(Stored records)
☆ ☆ ☆ ☆

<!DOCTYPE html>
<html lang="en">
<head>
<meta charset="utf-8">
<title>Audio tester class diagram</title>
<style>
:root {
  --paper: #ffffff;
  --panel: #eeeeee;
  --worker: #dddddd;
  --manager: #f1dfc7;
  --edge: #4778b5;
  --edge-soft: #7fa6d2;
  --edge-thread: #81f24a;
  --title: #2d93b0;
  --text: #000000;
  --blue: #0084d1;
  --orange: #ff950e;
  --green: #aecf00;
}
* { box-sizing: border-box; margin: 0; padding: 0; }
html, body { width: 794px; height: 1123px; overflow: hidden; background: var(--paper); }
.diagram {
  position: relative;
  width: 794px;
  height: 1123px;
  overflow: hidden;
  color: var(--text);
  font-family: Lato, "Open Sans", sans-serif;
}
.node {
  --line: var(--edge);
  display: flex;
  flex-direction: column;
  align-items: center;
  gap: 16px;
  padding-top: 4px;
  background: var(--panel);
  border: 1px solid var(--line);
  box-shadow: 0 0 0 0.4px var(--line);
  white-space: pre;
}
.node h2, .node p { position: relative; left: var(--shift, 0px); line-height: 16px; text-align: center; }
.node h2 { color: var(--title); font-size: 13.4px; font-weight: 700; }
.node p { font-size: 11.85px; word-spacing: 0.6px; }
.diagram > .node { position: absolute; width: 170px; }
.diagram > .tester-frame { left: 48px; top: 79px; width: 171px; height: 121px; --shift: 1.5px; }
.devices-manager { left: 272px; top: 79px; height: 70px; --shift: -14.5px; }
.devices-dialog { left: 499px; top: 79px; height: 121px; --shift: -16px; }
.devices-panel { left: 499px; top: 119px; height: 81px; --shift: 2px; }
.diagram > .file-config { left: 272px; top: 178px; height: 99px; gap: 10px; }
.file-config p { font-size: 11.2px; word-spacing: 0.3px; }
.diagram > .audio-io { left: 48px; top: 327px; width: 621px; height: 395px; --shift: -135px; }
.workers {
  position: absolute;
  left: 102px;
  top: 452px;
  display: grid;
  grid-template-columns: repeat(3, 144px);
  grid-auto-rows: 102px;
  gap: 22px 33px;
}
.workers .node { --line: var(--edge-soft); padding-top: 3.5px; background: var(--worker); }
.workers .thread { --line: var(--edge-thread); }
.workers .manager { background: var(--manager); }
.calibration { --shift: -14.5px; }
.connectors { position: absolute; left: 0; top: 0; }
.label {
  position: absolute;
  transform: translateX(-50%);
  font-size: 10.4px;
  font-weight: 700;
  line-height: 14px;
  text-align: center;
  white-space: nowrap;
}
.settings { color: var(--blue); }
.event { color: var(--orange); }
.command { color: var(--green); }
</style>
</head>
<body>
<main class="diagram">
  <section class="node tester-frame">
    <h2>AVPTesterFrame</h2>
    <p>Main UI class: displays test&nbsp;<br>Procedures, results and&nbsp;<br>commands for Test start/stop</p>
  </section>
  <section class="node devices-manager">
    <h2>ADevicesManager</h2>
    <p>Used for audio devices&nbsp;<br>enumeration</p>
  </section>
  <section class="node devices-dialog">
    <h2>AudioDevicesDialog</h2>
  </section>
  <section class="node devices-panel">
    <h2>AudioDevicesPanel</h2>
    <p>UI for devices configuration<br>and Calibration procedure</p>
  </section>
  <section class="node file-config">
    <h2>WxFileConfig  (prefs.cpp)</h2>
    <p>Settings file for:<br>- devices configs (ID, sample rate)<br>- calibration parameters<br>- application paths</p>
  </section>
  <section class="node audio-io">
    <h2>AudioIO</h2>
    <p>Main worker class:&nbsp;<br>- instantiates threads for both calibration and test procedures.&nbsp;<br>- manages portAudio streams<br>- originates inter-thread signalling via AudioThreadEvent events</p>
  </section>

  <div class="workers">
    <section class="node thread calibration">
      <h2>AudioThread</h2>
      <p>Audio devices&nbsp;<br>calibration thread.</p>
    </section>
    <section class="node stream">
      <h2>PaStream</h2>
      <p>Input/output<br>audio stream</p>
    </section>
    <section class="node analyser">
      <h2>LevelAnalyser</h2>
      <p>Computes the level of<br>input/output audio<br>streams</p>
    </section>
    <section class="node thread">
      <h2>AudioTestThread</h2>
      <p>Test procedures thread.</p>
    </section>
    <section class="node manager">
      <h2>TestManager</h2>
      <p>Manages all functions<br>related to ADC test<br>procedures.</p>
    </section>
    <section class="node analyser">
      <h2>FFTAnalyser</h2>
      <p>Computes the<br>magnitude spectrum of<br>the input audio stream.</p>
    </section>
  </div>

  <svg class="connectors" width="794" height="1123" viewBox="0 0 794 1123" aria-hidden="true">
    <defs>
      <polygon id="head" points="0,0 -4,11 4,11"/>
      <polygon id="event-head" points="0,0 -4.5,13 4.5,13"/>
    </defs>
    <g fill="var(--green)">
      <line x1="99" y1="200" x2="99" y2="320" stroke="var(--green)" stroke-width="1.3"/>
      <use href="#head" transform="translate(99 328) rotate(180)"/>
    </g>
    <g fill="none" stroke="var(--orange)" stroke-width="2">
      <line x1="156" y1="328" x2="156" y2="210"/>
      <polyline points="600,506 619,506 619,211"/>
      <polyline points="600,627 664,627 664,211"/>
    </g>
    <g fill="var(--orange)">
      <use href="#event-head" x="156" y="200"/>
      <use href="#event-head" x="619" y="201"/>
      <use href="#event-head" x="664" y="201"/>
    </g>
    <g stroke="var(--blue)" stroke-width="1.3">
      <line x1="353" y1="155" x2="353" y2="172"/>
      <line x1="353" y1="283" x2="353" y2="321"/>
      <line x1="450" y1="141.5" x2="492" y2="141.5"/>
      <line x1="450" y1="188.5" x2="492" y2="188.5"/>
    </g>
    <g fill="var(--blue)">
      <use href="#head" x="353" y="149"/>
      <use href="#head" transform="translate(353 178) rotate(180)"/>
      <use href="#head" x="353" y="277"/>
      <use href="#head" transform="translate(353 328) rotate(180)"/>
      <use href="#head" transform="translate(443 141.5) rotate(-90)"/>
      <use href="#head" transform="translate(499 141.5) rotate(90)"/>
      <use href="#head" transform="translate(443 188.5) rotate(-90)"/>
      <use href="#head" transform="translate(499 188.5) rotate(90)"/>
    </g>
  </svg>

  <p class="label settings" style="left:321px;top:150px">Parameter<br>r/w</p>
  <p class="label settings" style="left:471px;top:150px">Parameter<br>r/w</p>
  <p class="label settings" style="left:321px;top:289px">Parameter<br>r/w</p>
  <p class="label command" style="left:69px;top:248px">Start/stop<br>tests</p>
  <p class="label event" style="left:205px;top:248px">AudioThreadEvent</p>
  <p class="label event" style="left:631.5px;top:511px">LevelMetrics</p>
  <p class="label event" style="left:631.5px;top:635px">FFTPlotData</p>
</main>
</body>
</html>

☆ ☆ ☆ ☆

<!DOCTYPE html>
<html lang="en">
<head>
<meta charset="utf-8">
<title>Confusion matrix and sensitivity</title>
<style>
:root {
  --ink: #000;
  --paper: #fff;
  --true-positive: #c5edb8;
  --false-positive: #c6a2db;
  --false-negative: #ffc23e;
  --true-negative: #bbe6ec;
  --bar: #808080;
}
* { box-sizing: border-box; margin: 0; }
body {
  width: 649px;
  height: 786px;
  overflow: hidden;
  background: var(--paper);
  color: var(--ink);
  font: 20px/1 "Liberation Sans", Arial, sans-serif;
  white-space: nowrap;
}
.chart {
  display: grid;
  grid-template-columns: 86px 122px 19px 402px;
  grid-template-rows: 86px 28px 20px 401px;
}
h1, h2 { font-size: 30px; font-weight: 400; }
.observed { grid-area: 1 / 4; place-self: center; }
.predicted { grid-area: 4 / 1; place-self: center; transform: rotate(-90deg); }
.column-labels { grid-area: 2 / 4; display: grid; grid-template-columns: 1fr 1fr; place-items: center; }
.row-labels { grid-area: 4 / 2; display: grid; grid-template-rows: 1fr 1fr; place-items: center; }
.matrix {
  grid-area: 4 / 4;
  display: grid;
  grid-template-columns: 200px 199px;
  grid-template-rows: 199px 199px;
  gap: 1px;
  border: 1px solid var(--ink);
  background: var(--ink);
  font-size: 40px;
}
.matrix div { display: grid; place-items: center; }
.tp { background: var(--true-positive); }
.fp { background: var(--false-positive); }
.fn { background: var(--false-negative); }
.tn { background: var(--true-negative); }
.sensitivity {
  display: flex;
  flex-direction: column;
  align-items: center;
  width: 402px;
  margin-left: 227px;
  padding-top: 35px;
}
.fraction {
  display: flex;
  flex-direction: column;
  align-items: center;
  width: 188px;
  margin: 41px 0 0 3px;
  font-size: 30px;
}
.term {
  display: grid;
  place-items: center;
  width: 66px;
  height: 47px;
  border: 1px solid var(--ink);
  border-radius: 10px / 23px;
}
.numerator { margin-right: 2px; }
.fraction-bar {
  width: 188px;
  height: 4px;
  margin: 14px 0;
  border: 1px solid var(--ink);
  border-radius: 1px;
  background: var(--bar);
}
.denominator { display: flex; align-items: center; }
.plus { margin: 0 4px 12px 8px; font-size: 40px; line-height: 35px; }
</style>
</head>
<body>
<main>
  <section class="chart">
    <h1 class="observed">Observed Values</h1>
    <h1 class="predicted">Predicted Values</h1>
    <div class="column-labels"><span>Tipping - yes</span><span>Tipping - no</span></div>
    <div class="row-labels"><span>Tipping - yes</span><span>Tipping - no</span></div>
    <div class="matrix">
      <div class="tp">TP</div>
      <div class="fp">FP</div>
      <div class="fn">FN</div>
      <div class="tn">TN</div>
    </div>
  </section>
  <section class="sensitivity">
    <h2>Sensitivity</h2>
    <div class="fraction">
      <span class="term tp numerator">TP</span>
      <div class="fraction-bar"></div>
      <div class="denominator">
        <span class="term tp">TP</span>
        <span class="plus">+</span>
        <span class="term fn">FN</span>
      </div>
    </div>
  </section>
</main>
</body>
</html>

☆ ☆ ☆ ☆

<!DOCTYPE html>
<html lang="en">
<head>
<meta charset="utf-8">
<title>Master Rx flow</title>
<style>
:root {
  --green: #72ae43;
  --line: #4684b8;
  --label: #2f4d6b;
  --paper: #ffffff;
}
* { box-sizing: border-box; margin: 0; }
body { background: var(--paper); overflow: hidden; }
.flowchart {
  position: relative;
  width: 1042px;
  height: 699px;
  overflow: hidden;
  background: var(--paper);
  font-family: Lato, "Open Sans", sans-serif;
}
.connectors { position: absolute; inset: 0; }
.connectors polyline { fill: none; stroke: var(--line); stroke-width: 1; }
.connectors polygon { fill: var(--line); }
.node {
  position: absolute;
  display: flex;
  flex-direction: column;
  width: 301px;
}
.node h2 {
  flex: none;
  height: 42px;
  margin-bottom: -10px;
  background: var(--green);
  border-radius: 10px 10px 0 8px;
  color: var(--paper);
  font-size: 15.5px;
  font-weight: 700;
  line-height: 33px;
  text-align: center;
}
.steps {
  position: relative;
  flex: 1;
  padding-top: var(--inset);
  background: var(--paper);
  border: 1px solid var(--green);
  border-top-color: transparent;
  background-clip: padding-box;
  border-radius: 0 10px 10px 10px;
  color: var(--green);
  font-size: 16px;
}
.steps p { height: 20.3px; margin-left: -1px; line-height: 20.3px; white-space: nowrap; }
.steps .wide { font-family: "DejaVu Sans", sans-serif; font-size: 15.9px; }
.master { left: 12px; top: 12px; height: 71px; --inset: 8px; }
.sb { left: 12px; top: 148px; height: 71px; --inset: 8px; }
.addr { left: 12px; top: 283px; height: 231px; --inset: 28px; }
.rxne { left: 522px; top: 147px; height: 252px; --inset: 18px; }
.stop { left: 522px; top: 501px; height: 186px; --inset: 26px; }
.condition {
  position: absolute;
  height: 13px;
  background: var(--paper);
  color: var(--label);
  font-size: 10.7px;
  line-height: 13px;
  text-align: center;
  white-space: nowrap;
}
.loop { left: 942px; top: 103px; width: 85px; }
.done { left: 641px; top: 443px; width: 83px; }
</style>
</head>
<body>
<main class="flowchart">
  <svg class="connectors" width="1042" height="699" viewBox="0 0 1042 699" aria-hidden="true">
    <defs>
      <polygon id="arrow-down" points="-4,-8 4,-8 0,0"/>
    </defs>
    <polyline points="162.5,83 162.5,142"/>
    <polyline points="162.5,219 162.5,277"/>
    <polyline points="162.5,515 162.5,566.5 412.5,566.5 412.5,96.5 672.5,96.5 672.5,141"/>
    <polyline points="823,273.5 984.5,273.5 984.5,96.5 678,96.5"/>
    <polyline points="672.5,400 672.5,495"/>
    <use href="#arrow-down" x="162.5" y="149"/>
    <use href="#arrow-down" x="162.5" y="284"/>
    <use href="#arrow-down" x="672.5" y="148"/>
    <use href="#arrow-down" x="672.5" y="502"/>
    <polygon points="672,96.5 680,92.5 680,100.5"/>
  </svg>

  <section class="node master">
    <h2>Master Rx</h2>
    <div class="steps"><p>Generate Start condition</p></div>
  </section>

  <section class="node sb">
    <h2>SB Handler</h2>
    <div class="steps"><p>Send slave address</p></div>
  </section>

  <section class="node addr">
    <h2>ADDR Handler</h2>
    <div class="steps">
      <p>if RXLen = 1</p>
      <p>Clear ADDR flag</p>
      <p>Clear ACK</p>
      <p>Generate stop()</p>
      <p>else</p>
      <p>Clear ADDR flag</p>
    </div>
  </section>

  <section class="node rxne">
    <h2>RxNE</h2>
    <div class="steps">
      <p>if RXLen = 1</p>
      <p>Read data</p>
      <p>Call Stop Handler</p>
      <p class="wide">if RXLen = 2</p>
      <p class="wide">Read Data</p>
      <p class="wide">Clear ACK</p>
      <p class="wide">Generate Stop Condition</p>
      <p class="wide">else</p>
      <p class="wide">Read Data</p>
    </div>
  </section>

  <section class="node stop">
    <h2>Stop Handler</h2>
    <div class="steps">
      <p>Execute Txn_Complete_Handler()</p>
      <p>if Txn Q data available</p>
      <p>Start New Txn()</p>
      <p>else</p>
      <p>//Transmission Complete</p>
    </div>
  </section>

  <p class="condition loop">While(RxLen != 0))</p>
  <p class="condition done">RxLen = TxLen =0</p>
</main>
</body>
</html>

☆ ☆ ☆ ☆

Exercise description – From the entries, copy every line in which the word "steps" occurs.

Task solution –
.steps {
.steps p { height: 20.3px; margin-left: -1px; line-height: 20.3px; white-space: nowrap; }
.steps .wide { font-family: "DejaVu Sans", sans-serif; font-size: 15.9px; }
    <div class="steps"><p>Generate Start condition</p></div>
    <div class="steps"><p>Send slave address</p></div>
    <div class="steps">
    <div class="steps">
    <div class="steps">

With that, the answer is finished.